The Administration Tried to Make It Easier for States to Waive ACA Rules: Will Any Take the Plunge?

Recent federal guidance made significant changes to the ACA’s section 1332 waiver program in order to give states greater leeway to sidestep ACA rules. But the move has triggered questions about whether the waiver options the Trump administration is touting are practical for states, or even legal. In a new work for The Commonwealth Fund, Justin Giovannelli and JoAnn Volk examine how states are approaching ACA waivers in the wake of the federal policy change. Continue reading

Short-Term Health Plans Sold Through Out-of-State Associations Threaten Consumer Protections

The expansion of short-term policies has raised concerns that they may be deceptively marketed, with some sellers leading consumers to believe they are buying a comprehensive policy when they are not. While twenty-four states have sought to regulate short-term plans, their efforts may be undermined by a loophole that allows the policies to be sold through out-of-state associations – a practice we found to be quite common. Continue reading

In the Wake of New Association Health Plan Standards, States are Exercising Authority to Protect Consumers, Providers, and Markets

States have begun to respond to the Trump administration’s new rules for association health plans with a wide range of regulatory strategies. In their latest post for the Commonwealth Fund’s To the Point blog, CHIR researchers analyzed how states are using their authority to set association health plan standards and protect consumers, providers, and their markets. Continue reading

States Lean In as the Federal Government Cuts Back: Navigator and Advertising Funding for the ACA’s Sixth Open Enrollment

With open enrollment into the Affordable Care Act marketplaces beginning November 1st, there will be considerable divergence among states in the amount of information and personalized assistance consumers receive about coverage options. While the federally run marketplace has dramatically cut back its investments in both advertising and the Navigator program, the state-based marketplaces are making big investments in those activities. In their latest To The Point blog for the Commonwealth Fund, CHIR’s Sabrina Corlette and Rachel Schwab discuss the findings from a new survey of state-based marketplaces. Continue reading

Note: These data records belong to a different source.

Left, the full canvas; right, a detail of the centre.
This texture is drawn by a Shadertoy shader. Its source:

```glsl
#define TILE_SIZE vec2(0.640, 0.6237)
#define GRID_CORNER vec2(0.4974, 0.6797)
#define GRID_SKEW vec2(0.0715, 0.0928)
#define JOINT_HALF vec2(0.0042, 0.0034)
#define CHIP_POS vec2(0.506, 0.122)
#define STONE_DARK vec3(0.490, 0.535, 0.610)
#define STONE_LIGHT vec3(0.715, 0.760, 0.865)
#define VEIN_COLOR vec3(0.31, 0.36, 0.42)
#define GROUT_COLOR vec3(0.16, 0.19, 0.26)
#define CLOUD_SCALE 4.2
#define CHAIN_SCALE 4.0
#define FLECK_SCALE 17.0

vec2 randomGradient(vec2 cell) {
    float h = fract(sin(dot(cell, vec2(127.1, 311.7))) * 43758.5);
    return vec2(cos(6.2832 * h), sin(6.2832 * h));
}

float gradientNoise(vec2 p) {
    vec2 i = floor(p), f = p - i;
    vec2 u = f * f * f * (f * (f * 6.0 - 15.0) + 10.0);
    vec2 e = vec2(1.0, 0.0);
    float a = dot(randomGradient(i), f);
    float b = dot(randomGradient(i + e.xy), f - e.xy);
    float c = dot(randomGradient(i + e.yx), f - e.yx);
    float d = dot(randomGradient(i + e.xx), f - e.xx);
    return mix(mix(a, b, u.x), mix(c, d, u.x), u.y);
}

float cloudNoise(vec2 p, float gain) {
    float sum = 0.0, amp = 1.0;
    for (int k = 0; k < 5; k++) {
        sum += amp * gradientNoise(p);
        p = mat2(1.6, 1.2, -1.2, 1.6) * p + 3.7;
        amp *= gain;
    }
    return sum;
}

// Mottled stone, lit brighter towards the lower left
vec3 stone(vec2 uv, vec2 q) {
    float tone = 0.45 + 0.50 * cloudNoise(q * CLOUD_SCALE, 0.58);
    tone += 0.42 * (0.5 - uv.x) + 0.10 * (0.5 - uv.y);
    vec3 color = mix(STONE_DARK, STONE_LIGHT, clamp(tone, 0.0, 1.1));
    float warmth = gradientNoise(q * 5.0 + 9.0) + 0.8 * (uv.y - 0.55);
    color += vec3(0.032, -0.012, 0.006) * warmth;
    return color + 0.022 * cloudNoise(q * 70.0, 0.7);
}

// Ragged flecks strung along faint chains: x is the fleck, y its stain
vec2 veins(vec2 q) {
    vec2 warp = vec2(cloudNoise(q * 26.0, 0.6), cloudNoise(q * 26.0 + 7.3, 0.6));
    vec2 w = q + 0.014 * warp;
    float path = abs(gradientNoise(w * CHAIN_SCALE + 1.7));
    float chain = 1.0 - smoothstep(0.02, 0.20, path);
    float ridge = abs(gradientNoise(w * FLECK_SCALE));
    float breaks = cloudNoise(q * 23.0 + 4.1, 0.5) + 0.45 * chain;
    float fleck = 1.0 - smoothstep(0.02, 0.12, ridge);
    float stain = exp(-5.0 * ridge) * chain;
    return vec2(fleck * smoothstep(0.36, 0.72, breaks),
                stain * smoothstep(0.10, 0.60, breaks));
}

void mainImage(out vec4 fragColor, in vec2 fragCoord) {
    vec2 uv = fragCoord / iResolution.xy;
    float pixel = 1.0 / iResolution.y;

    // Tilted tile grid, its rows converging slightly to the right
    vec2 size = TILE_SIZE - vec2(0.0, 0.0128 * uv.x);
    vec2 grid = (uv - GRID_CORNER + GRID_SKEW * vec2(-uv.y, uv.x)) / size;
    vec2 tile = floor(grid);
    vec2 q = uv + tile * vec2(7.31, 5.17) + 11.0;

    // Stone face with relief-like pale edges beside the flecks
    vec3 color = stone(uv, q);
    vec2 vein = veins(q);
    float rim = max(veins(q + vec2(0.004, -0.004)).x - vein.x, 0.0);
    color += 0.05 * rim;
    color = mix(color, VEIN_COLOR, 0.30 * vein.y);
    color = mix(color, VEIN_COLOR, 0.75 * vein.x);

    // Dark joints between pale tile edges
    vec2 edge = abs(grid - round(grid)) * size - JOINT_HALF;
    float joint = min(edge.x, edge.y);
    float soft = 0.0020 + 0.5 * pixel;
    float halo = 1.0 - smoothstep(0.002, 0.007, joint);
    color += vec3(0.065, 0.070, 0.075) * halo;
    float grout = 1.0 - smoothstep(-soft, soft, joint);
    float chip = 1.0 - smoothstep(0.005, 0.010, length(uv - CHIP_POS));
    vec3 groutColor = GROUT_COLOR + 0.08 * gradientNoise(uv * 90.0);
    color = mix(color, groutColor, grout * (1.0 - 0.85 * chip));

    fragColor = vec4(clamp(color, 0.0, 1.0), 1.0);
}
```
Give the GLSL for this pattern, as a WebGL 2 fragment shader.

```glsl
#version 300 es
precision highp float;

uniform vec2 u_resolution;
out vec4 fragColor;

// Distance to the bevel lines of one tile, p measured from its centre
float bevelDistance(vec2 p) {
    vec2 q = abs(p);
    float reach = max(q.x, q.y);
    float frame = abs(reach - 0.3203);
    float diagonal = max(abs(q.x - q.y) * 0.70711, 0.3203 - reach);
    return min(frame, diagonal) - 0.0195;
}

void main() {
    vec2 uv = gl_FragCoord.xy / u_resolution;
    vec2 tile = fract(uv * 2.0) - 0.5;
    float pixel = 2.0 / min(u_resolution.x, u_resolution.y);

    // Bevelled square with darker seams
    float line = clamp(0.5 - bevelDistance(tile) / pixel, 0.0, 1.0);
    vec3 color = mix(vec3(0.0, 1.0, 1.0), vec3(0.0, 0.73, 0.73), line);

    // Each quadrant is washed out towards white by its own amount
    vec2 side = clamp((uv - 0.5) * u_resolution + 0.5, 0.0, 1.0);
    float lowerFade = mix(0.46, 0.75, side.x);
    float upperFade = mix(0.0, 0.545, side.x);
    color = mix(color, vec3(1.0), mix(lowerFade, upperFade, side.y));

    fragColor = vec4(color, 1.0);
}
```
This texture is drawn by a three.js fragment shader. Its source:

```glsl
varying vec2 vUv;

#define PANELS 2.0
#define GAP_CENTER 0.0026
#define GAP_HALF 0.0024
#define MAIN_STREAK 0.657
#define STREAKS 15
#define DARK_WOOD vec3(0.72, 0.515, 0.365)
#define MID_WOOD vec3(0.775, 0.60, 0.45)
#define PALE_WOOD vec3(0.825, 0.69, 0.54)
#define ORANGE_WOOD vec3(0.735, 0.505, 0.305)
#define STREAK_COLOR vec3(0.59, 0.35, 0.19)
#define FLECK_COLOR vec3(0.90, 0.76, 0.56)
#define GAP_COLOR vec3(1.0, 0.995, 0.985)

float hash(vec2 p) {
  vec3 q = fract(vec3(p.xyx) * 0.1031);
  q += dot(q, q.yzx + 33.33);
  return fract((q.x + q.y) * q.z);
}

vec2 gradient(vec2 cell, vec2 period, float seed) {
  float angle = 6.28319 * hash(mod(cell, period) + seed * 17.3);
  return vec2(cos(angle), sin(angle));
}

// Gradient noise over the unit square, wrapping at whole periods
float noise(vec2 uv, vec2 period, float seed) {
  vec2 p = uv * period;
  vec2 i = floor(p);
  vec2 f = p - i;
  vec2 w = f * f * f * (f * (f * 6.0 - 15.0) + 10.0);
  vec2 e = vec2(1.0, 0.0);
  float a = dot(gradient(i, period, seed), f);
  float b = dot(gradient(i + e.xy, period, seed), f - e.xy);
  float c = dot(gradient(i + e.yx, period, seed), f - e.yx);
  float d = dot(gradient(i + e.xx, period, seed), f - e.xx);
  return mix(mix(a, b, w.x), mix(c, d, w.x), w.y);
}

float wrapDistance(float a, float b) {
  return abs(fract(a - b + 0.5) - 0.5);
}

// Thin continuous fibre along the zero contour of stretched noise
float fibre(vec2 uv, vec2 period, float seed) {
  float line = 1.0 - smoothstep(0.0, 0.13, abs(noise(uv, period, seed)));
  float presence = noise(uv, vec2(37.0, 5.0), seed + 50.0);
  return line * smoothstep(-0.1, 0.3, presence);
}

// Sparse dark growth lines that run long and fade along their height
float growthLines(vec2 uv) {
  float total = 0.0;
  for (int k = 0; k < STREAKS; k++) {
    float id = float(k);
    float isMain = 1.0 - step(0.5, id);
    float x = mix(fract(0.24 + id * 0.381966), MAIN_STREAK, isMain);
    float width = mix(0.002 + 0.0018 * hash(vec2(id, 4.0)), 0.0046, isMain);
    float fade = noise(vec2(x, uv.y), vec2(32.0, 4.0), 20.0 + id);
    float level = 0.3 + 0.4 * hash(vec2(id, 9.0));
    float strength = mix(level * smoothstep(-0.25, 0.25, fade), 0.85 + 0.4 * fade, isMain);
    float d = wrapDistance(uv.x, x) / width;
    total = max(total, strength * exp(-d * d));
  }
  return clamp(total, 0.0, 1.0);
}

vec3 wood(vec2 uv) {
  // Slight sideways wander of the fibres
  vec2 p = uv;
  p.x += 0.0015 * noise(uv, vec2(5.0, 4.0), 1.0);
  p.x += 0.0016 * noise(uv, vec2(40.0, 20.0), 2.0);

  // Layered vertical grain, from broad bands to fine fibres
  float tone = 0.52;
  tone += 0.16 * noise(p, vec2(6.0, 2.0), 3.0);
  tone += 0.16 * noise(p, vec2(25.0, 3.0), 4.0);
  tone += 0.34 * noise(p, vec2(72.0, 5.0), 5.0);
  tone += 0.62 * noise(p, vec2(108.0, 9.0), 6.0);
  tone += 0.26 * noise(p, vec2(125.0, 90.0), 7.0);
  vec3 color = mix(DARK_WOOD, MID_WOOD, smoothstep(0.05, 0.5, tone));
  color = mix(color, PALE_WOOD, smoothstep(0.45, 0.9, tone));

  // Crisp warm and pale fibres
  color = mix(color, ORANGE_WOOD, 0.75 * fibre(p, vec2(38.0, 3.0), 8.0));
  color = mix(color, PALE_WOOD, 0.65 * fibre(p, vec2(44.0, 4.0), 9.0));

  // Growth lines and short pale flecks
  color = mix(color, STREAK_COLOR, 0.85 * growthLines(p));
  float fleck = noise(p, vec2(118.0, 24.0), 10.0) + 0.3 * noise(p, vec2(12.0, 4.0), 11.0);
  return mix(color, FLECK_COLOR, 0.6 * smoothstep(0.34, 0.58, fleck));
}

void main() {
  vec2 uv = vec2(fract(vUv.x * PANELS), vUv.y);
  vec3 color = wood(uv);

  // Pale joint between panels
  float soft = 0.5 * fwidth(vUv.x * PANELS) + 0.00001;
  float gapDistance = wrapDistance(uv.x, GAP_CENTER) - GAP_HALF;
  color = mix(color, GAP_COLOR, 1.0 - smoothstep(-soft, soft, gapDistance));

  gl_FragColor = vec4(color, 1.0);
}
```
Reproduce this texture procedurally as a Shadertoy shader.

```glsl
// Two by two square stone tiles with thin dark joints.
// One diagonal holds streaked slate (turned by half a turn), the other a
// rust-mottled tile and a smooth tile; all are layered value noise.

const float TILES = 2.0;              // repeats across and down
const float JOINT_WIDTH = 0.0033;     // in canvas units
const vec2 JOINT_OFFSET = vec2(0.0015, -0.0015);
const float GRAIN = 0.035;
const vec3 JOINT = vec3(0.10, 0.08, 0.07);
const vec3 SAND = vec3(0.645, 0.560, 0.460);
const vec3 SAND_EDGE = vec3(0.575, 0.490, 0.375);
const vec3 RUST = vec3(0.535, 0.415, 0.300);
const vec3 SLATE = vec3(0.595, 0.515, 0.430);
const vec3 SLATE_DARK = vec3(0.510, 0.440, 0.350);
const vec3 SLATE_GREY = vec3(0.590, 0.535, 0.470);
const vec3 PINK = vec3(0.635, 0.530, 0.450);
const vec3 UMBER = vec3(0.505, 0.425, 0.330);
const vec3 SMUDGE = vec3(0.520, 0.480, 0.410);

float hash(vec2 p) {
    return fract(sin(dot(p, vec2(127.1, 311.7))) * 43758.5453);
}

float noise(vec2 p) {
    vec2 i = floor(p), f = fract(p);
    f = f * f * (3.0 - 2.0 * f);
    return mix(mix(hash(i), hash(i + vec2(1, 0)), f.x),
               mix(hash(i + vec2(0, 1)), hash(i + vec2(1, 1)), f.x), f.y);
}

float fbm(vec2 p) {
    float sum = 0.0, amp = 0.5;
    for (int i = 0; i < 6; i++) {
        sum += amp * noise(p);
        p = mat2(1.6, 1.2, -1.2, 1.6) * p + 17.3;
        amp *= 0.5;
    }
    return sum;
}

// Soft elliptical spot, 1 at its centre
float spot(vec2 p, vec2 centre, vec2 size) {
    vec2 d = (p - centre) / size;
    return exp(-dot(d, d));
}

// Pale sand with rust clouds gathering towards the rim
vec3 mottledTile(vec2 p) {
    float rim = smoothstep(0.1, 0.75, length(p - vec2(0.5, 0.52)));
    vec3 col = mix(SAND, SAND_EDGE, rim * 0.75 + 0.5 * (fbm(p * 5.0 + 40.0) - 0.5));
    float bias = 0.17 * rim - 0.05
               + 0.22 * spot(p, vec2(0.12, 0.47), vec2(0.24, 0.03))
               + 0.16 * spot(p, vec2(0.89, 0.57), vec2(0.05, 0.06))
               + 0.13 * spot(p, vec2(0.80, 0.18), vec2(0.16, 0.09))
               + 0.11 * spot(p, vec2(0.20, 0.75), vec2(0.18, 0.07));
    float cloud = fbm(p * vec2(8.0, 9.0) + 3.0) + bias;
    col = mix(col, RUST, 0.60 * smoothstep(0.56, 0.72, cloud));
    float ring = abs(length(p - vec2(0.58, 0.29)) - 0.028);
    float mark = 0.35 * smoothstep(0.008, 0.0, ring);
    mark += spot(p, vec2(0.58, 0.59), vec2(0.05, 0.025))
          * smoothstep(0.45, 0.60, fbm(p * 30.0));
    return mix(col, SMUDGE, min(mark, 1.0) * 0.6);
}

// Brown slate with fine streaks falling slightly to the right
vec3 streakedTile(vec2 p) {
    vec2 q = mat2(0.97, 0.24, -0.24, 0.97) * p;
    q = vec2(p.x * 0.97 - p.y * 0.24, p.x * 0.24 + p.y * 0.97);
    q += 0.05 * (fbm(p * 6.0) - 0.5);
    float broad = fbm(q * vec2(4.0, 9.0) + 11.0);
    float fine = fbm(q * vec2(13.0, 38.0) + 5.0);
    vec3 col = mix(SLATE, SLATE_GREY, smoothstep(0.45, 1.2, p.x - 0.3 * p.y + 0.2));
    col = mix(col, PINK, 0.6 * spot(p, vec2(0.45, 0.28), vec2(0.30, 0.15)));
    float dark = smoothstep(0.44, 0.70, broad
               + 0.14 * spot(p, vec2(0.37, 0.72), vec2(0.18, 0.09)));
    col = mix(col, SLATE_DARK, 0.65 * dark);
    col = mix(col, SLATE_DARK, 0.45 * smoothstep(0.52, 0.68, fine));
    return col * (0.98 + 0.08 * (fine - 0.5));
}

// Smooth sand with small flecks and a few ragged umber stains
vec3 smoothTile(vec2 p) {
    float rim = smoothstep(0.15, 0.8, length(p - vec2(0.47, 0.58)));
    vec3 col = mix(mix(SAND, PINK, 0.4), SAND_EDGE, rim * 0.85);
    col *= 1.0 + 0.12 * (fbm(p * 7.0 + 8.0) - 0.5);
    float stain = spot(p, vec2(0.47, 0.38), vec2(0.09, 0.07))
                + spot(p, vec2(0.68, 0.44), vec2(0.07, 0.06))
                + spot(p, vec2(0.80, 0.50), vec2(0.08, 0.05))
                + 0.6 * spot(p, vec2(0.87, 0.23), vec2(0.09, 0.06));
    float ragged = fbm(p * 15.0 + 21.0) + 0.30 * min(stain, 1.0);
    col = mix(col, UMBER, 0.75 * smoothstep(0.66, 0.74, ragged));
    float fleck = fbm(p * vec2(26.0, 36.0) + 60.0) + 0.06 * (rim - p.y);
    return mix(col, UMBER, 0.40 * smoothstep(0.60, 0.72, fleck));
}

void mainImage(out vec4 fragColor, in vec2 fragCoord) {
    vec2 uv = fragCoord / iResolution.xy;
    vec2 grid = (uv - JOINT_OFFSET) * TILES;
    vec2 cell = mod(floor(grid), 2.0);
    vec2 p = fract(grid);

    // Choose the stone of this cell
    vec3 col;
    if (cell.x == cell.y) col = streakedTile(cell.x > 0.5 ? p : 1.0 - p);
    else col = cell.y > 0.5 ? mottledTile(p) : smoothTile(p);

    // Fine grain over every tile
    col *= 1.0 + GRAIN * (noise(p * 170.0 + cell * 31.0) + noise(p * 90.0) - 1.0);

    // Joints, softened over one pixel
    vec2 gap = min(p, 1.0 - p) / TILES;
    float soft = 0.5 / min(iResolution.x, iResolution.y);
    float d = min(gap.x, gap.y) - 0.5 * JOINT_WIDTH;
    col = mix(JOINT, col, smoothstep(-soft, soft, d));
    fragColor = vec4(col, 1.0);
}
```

Direct Primary Care Arrangements Raise Questions for State Insurance Regulators

Over the past year, new health coverage products that are not subject to the consumer protections of the Affordable Care Act have hit the individual market. One type of limited health-insurance-like offering that was already available but is now gaining attention is a direct primary care arrangement. For Commonwealth Fund’s To the Point blog, experts at CHIR took a closer look at state law to understand how states regulate these entities and highlight some of the concerns that state insurance regulators might want to consider going forward. Continue reading

Lawsuit Threatens Affordable Care Act Preexisting Condition Protections But Impact Will Depend on Where You Live

On September 5, 2018, A federal district judge hears arguments in a lawsuit filed by 20 Republican governors and attorneys general to invalidate the Affordable Care Act, including its widely popular protections for people with pre-existing condition protections. Georgetown CHIR’s latest research for The Commonwealth Fund finds that a decision for the plaintiffs in this case could be be felt quite differently, depending on where you live. Continue reading

Impact of Association Health Plans on Consumers and Markets Will Depend on State Approaches

In June, the U.S. Department of Labor issued a final regulation that implements President Trump’s executive order encouraging the expansion of association health plans for small businesses and self-employed individuals. Under these rules, professional or trade associations will be permitted to sell health plans that are exempt from many Affordable Care Act protections as early as September 1, 2018. To better understand how these new rules will affect states, CHIR experts interviewed six state regulators. Continue reading

Health Care Sharing Ministries: What Are the Risks to Consumers and Insurance Markets?

Health Care Sharing Ministries (HCSMs) are a form of health coverage in which members – who typically share a religious belief – make monthly payments to cover expenses of other members. HCSMs do not have to comply with the consumer protections of the ACA and may provide value for some individuals, but pose risks for others. We interviewed officials in 13 states and analyzed state laws in all states to better understand state regulators’ perspectives on regulation of HCSMs. Continue reading

Understanding the Market for Short-Term Health Plans: States Prepare to Identify, Oversee Sellers and Products

Last week, the Trump administration issued a final rule reversing federal limits on short-term health coverage, allowing such plans to become a long-term alternative to individual market coverage. On the eve of this policy shift, we surveyed Departments of Insurance in the seventeen state-based marketplace states to better understand their short-term markets. We found that most states do not have a complete picture of which insurers are marketing short-term policies in their state. Continue reading